··· Data in this exercise
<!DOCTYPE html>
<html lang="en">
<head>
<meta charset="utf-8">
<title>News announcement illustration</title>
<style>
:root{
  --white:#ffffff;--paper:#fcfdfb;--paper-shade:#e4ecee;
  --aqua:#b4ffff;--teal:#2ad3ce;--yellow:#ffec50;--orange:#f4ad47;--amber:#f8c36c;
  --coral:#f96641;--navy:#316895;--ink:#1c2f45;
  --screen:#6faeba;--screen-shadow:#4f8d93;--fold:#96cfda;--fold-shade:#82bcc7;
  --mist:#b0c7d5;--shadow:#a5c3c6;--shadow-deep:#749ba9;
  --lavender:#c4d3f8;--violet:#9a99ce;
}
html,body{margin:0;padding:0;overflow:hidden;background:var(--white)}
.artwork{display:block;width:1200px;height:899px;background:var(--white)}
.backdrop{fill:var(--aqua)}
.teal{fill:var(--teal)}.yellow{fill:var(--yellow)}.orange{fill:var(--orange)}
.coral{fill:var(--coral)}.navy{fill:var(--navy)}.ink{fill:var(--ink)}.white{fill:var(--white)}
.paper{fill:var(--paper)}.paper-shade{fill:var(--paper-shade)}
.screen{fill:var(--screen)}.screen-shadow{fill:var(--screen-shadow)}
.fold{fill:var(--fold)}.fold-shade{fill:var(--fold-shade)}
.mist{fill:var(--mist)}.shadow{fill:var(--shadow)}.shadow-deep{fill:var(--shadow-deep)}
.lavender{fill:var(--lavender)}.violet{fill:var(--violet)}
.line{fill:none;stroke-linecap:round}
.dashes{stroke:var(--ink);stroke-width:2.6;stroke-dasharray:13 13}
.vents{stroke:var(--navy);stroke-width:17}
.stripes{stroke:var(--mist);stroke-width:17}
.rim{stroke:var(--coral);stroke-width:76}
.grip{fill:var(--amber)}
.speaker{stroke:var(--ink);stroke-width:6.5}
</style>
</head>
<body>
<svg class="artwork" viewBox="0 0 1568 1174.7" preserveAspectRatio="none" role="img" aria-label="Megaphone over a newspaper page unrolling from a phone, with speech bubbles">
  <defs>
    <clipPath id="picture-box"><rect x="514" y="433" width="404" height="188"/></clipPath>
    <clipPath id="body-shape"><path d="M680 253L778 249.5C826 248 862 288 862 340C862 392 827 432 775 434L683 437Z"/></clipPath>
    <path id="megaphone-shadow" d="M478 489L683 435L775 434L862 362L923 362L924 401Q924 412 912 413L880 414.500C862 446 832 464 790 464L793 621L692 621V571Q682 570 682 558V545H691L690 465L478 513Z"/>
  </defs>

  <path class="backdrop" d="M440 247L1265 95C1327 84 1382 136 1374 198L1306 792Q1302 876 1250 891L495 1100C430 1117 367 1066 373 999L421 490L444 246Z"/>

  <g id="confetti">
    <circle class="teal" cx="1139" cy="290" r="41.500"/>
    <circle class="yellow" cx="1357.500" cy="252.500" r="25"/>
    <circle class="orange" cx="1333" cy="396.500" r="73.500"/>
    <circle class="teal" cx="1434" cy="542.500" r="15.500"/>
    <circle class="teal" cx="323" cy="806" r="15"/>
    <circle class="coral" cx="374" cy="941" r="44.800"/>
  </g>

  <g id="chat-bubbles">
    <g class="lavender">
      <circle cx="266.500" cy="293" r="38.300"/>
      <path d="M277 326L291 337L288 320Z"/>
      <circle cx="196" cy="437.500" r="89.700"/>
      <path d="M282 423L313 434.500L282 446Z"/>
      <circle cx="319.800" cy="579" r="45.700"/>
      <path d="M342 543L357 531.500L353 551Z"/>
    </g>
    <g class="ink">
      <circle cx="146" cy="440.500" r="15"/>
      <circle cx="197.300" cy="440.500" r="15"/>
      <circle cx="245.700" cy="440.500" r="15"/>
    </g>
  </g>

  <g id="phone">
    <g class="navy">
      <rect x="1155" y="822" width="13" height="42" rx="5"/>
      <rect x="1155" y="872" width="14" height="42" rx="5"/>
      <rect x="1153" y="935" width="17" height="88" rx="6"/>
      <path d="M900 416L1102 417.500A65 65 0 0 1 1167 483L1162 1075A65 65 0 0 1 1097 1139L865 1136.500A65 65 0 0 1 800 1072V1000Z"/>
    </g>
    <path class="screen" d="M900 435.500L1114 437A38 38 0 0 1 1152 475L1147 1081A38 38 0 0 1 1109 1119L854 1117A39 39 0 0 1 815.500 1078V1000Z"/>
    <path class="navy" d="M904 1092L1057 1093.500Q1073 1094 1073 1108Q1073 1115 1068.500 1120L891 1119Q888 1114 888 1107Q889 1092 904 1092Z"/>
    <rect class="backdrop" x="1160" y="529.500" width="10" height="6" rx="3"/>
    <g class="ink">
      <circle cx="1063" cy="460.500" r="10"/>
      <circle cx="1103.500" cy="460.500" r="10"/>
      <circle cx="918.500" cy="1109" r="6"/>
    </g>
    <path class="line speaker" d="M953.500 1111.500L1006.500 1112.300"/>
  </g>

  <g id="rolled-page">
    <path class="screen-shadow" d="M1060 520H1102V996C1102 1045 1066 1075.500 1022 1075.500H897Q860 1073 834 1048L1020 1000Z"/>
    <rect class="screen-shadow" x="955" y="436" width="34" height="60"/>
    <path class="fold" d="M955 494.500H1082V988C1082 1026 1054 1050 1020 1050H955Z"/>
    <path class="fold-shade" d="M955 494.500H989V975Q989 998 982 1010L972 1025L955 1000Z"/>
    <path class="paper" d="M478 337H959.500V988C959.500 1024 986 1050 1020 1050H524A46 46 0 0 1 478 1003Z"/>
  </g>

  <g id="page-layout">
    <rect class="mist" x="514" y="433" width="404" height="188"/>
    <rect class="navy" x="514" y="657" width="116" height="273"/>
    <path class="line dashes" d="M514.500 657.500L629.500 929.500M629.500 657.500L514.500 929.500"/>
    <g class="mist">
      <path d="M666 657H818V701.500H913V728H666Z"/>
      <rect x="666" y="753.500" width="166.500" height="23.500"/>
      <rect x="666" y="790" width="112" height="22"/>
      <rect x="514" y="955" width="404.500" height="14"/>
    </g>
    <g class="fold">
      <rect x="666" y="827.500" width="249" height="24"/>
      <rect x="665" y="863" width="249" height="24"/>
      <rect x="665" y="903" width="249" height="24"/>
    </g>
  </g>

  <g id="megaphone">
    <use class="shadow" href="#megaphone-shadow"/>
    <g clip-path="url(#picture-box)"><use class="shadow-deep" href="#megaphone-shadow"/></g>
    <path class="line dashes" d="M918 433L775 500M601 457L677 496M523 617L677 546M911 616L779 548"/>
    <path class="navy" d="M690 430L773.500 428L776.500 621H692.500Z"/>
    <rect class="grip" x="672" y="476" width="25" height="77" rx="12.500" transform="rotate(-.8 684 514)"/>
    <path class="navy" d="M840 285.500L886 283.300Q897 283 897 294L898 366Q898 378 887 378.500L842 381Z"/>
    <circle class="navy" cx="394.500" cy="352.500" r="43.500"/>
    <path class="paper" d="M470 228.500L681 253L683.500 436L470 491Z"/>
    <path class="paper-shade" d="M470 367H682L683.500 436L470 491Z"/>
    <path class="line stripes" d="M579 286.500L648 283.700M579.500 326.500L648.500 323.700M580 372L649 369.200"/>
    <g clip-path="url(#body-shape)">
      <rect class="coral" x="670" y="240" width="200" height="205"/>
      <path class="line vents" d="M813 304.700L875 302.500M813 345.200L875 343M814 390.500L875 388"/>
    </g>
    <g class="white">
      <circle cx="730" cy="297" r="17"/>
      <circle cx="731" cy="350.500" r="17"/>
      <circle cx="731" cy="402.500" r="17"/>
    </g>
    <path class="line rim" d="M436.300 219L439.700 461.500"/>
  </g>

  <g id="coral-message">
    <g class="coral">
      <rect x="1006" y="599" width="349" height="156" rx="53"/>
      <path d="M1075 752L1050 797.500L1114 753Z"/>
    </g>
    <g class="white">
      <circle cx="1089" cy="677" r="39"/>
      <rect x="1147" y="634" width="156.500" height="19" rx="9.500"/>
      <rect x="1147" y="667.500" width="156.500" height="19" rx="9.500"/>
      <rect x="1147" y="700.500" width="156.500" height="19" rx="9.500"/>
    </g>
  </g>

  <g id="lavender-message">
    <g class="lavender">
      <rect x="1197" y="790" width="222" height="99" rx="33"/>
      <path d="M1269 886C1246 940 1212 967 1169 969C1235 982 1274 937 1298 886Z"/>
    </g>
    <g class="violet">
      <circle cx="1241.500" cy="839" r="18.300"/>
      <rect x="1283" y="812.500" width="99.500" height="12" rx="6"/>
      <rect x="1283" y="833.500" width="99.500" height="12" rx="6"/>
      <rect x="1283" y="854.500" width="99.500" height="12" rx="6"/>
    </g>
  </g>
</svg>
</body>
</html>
······
• Problem statement: Which lines run from the first of the listing to the line containing "--coral:#f96641;--navy:#316895;--ink:#1c2f45;"? Reproduce those exactly, both ends included.

• Exercise result:
<!DOCTYPE html>
<html lang="en">
<head>
<meta charset="utf-8">
<title>News announcement illustration</title>
<style>
:root{
  --white:#ffffff;--paper:#fcfdfb;--paper-shade:#e4ecee;
  --aqua:#b4ffff;--teal:#2ad3ce;--yellow:#ffec50;--orange:#f4ad47;--amber:#f8c36c;
  --coral:#f96641;--navy:#316895;--ink:#1c2f45;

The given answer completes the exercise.